It was one of those weekends that showed off the best aspects of Savannah's eclectic visual arts scene. Excellent work in nearly every conceivable medium was on view, and prices of quality pieces were set from twenty bucks to never-mind-I'm-a-grad-student. Serious exhibitions capped competitive jurying processes, and other shows celebrated the serious number of people in this city who make interesting combinations of matter, color and form.

Photography around Town: Silver and Ink, Tathata and LF Home

Fantastic openings from one end of town to the other spoiled gallery hoppers this past weekend.

As SCAD's premiere juried exhibition of the photography, the annual "Silver and Ink" show at Broughton Street's Gutstein Gallery showcased student photography Saturday evening. Aside the show's opening reception that night, lectures, portfolio reviews and other programs associated with "Silver and Ink" took place all weekend.

Indeed, the photographic arts were well represented. A companion exhibit to the "Silver and Ink" show, "Tathata" at Ashmore Gallery on MLK, was a competitive selection of 12 MFA candidates from SCAD Savannah and Atlanta.

Several blocks south at Non-Fiction Gallery, MFA candidate in Photography Aaron Brumbelow launched his thesis show entitled "LF Home." Common internet shorthand meaning looking for, "LF Home" offered viewers manipulated Google Maps and Street View images of Brumbelow's hometown of Tull, Ark. Taking advantage of the photograph's dependence on its caption, Brumbelow titled the images after experiences and memories specific to the pictured locations. Conjuring nostalgia and curiosity, titles and images established a conceptual space wherein viewers could situate themselves along a spectrum of responses. Whether identifying with Brumbelow's association of meaning with the rural landscape or questioning the images' authenticity, viewers joined the artist in the process of looking for home.

In other Brumbelow news, the artist this week will launch the first issue of his digital publication "Touch.My.Prints," which showcases photography, time based works, virtual sculptures and essays. The first issue focuses on non-player characters in video games, inviting artists and readers to investigate their relationships with these virtual characters inside the digital space of the interactive game.

Vegetable Lamb: A Cotton Story @ Sicky Nar Nar

As part of an internship with Cotton, Incorporated, BFA Fibers SCAD student Megan McConnell organized an exhibit of dozens of works in almost every conceivable medium at Sicky Nar Nar, the gallery-meets-clothing brand located blocks from Forsyth on West Duffy Street. Funded by US cotton growers and importers of cotton products, Cotton, Inc. is the research and marketing company behind the new Cotton University initiative, which aims to improve the understanding of cotton textiles for design professionals, educators and students.

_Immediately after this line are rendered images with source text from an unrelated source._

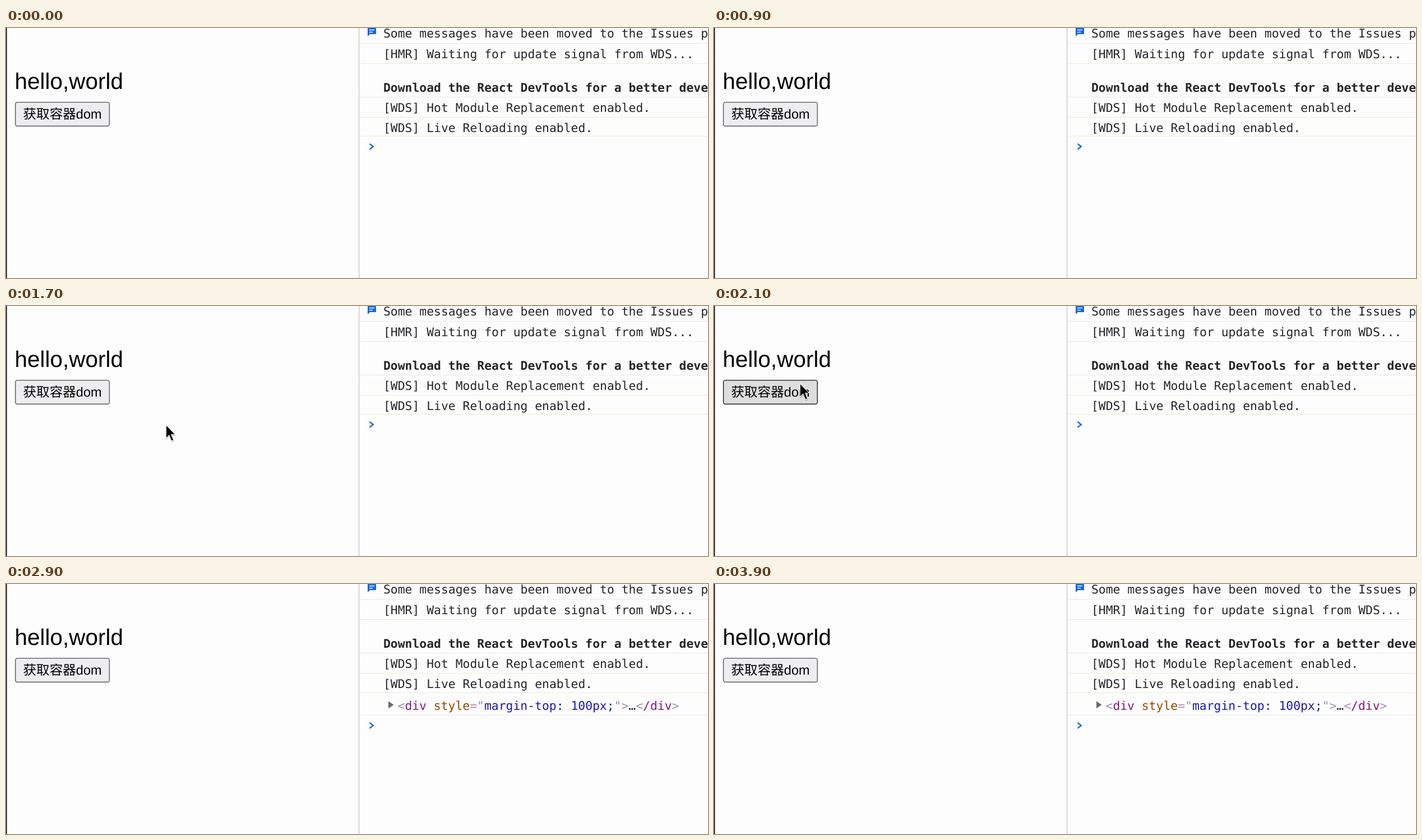
An HTML page for the animation above (4 s loop, 1252x447 px).

```html
<!DOCTYPE html>
<html lang="zh">
<head>
<meta charset="utf-8">
<title>Console demo</title>
<style>
  html, body { margin: 0; width: 100%; height: 100%; overflow: hidden; background: #fdfdfd; }
  svg { display: block; }
  text { white-space: pre; text-rendering: geometricPrecision; }
  .page { font-family: "Liberation Sans", "Noto Sans CJK SC", "Noto Sans CJK", sans-serif; fill: #000; }
  .console { font: 21.38px "DejaVu Sans Mono", monospace; fill: #242528; }
  .rule { stroke: #e8e8f1; }
  .rule.warm { stroke: #ececd9; }
  #button { fill: #eeeef0; stroke: #6b6b6e; stroke-width: 1.6; }
  #button.hover { fill: #dedede; stroke: #38383a; }
  .mark { fill: #a38fa8; }
  .tag { fill: #801a80; }
  .attr { fill: #994500; }
  .value { fill: #1a1aa6; }
</style>
</head>
<body>
<svg width="1252" height="447" viewBox="0 0 1252 447">
  <rect width="1.6" height="447" fill="#111"/>
  <rect x="629" width="1.2" height="447" fill="#c4c4c4"/>

  <g class="page">
    <text x="15.5" y="109" font-size="40.5">hello,world</text>
    <rect id="button" x="16.8" y="132.8" width="167.6" height="42.6" rx="3.5"/>
    <text x="30.5" y="162" font-size="23.6">获取容器dom</text>
  </g>

  <path d="M645-2H660V11H649L645 15Z" fill="#1a66dc"/>
  <path d="M648 3.5H657M648 7.5H654" stroke="#fff" stroke-width="1.6"/>

  <path class="rule" d="M630 27.5H1252M630 123.5H1252"/>
  <path class="rule warm" d="M630 63.5H1252M630 159.5H1252"/>
  <path class="rule warm" id="lastRule" d="M630 0H1252"/>

  <g class="console">
    <text x="673" y="16.5">Some messages have been moved to the Issues panel.</text>
    <text x="673" y="54">[HMR] Waiting for update signal from WDS...</text>
    <text x="673" y="114" font-weight="bold">Download the React DevTools for a better development</text>
    <text x="673" y="150">[WDS] Hot Module Replacement enabled.</text>
    <text x="673" y="185.5">[WDS] Live Reloading enabled.</text>
    <g id="output">
      <path d="M682 209.5L691.5 216L682 222.5Z" fill="#6b6b6b"/>
      <text x="698.5" y="224.5"><tspan class="mark">&lt;</tspan><tspan class="tag">div</tspan> <tspan class="attr">style</tspan><tspan class="mark">="</tspan><tspan class="value">margin-top: 100px;</tspan><tspan class="mark">"&gt;</tspan>…<tspan class="mark">&lt;</tspan><tspan class="tag">/div</tspan><tspan class="mark">&gt;</tspan></text>
      <path class="rule" d="M630 234.5H1252"/>
    </g>
  </g>

  <path id="prompt" d="M648.5-5L654.8 0L648.5 5" fill="none" stroke="#2270df" stroke-width="2.5"/>

  <g id="cursor">
    <path d="M0 0V25.5L5.6 20.2L9.8 30L14.6 28L10.4 18.4H18Z" fill="#000" opacity=".16" transform="translate(.8 2)"/>
    <path d="M1 2V23.2L6 18.3L10.3 28.5L13.2 27.2L9 17.2H15.8Z" fill="#000" stroke="#fff" stroke-width="1.8" paint-order="stroke"/>
  </g>
</svg>
<script>
  const LOOP = 4000, STEP = 100;
  const HOVER = [1900, 2500], LOG_AT = 2300;
  // Pointer path: time, x, y
  const path = [
    [1500, 290, 215], [1700, 285, 212], [1800, 217, 174], [1900, 166, 144],
    [2000, 153, 138], [2400, 153, 138], [2500, 180, 188], [2600, 232, 230]
  ];
  const [button, output, prompt, lastRule, cursor] =
    ['button', 'output', 'prompt', 'lastRule', 'cursor'].map(id => document.getElementById(id));

  const show = (el, on) => el.setAttribute('visibility', on ? 'visible' : 'hidden');
  const move = (el, x, y) => el.setAttribute('transform', `translate(${x} ${y})`);

  function pointerAt(t) {
    const i = path.findIndex(([time]) => time >= t);
    if (i < 0 || t < path[0][0]) return null;
    const [t1, x1, y1] = path[i], [t0, x0, y0] = path[Math.max(0, i - 1)];
    const k = t1 > t0 ? (t - t0) / (t1 - t0) : 1;
    return [x0 + (x1 - x0) * k, y0 + (y1 - y0) * k];
  }

  function draw(now) {
    const t = Math.floor(now % LOOP / STEP) * STEP;
    const logged = t >= LOG_AT, pointer = pointerAt(t);
    button.classList.toggle('hover', t >= HOVER[0] && t < HOVER[1]);
    show(output, logged);
    move(prompt, 0, logged ? 253 : 212);
    move(lastRule, 0, logged ? 194.5 : 193.5);
    show(cursor, pointer);
    if (pointer) move(cursor, ...pointer);
  }

  const start = performance.now();
  (function tick() {
    draw(performance.now() - start);
    requestAnimationFrame(tick);
  })();
</script>
</body>
</html>
```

McConnell put together an exhibit of painting, fashion and fibers, photographs, sculpture, mixed media and more that explored cotton's versatile properties as a source of inspiration and as a material component of works of art. The show's opening reception offered attendees prizes, music, art demos and—in keeping with the theme textile—all you can eat pink cotton candy.